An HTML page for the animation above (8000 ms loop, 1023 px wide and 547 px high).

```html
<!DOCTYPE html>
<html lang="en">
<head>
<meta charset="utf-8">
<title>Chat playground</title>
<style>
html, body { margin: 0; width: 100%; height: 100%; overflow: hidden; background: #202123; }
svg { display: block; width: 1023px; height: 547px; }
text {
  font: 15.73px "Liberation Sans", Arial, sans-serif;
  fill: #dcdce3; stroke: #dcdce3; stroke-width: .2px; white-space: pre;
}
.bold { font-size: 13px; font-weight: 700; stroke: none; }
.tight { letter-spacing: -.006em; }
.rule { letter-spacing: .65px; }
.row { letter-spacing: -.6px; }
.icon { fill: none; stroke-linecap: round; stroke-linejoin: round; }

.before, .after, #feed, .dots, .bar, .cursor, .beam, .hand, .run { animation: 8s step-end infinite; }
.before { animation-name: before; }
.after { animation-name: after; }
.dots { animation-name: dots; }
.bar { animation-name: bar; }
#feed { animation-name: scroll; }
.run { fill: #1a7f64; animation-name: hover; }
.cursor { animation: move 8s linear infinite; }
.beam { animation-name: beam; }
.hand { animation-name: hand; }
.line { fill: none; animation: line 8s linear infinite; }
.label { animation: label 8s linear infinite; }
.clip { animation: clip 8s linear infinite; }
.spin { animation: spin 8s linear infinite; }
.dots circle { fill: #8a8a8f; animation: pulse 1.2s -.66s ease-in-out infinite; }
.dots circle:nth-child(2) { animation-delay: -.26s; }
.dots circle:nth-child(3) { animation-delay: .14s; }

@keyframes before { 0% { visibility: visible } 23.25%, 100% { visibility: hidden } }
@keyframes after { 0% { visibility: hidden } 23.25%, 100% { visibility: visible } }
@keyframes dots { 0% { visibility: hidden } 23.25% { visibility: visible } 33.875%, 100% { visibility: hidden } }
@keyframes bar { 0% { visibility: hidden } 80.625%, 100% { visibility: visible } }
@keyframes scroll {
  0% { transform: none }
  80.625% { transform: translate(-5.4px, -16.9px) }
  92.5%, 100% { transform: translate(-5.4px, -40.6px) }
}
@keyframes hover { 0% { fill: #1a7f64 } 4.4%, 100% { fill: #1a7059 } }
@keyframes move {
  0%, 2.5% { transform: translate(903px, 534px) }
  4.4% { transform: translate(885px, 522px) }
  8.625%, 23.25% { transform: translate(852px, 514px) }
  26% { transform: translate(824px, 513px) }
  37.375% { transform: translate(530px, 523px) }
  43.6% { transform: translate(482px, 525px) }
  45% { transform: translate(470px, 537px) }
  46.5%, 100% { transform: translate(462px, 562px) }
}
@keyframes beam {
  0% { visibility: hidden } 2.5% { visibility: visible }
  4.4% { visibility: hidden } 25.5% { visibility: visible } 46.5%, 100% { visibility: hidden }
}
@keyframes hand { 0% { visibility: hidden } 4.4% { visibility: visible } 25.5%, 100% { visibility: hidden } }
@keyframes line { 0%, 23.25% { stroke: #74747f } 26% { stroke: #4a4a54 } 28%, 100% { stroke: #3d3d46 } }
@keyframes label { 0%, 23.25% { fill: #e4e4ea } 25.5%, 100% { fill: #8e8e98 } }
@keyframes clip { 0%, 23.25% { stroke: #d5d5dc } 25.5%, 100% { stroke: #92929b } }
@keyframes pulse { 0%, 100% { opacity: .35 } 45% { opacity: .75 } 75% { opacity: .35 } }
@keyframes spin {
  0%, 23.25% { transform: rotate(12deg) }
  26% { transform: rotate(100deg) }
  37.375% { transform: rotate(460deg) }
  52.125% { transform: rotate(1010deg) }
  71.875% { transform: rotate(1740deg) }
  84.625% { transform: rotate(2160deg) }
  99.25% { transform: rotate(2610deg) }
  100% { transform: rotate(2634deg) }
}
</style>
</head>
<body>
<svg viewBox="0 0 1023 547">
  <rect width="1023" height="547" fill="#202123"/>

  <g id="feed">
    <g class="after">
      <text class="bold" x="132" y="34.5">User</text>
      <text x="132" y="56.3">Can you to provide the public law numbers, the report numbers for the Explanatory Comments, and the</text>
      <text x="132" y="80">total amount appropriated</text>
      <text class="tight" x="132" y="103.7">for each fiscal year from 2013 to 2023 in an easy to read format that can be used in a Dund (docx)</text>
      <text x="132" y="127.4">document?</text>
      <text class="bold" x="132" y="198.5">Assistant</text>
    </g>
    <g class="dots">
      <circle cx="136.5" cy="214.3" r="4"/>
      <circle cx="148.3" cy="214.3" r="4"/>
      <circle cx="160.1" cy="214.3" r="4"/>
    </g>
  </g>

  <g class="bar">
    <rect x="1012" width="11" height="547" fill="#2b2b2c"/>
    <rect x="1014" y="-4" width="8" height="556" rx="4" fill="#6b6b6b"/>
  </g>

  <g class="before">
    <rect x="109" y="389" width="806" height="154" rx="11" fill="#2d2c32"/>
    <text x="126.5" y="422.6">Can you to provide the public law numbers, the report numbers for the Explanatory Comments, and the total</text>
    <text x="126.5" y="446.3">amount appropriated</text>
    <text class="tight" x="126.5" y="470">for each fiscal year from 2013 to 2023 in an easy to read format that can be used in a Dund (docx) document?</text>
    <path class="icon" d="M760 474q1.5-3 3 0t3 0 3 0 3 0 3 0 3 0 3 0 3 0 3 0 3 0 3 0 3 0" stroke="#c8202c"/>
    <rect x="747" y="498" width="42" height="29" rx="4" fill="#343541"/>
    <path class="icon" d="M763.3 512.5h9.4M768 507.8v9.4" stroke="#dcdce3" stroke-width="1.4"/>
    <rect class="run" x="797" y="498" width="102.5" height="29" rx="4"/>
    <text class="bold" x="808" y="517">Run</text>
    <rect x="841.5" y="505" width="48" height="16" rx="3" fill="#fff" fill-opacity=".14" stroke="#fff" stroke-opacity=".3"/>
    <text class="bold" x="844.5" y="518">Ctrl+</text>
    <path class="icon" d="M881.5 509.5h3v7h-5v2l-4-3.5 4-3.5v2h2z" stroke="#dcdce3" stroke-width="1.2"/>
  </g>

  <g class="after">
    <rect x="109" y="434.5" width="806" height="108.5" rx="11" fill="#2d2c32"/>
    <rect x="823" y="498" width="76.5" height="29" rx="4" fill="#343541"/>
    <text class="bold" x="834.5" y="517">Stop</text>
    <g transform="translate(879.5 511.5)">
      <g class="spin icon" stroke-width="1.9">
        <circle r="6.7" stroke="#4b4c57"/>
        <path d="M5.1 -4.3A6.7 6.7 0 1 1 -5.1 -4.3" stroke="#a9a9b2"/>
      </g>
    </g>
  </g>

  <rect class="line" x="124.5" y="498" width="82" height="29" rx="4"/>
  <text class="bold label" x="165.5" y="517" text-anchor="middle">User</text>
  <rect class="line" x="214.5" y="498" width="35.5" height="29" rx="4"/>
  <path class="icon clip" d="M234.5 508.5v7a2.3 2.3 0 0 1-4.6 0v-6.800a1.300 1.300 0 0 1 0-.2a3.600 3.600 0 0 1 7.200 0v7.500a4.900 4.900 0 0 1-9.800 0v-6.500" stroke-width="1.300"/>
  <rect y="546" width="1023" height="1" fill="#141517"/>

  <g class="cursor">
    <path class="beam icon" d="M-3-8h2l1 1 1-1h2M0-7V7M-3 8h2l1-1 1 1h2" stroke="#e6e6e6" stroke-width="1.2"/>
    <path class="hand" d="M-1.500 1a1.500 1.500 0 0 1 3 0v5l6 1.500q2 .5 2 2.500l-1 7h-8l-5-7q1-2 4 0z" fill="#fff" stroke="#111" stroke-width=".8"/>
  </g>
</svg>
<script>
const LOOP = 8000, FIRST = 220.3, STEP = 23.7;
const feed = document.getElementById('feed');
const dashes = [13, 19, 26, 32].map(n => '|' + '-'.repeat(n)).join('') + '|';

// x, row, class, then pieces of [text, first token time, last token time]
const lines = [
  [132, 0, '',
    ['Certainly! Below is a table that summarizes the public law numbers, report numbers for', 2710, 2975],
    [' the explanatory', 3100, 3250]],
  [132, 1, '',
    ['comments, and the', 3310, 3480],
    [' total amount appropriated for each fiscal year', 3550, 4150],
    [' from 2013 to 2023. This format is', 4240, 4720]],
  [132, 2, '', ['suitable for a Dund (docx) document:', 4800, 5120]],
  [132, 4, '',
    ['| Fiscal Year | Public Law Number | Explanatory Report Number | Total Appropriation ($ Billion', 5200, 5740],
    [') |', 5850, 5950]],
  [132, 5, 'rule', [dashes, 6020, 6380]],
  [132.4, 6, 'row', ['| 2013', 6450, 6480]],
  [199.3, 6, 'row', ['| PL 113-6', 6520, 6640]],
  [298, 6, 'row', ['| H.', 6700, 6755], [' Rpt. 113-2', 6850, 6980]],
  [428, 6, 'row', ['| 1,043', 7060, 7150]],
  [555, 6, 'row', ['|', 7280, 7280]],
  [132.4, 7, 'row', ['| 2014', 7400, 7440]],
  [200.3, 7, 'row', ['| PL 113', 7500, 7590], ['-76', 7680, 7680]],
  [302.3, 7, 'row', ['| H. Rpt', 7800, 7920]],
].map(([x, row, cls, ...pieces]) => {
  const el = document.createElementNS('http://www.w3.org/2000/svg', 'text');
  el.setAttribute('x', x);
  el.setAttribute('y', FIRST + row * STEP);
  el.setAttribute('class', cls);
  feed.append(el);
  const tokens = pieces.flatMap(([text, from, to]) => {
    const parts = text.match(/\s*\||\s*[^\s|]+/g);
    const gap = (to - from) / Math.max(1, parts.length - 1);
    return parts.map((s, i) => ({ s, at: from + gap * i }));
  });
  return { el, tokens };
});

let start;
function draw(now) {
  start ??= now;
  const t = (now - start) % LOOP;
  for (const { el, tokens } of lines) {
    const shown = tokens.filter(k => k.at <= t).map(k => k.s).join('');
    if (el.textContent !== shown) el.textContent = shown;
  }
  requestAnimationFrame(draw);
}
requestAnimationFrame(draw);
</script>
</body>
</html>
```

◆ ◆ ◆ ◆ ◆ ◆ ◆

• **Work order**
Every line of the material that holds "linear" should be copied out as the answer.

• **Answer to the exercise**
.cursor { animation: move 8s linear infinite; }
.line { fill: none; animation: line 8s linear infinite; }
.label { animation: label 8s linear infinite; }
.clip { animation: clip 8s linear infinite; }
.spin { animation: spin 8s linear infinite; }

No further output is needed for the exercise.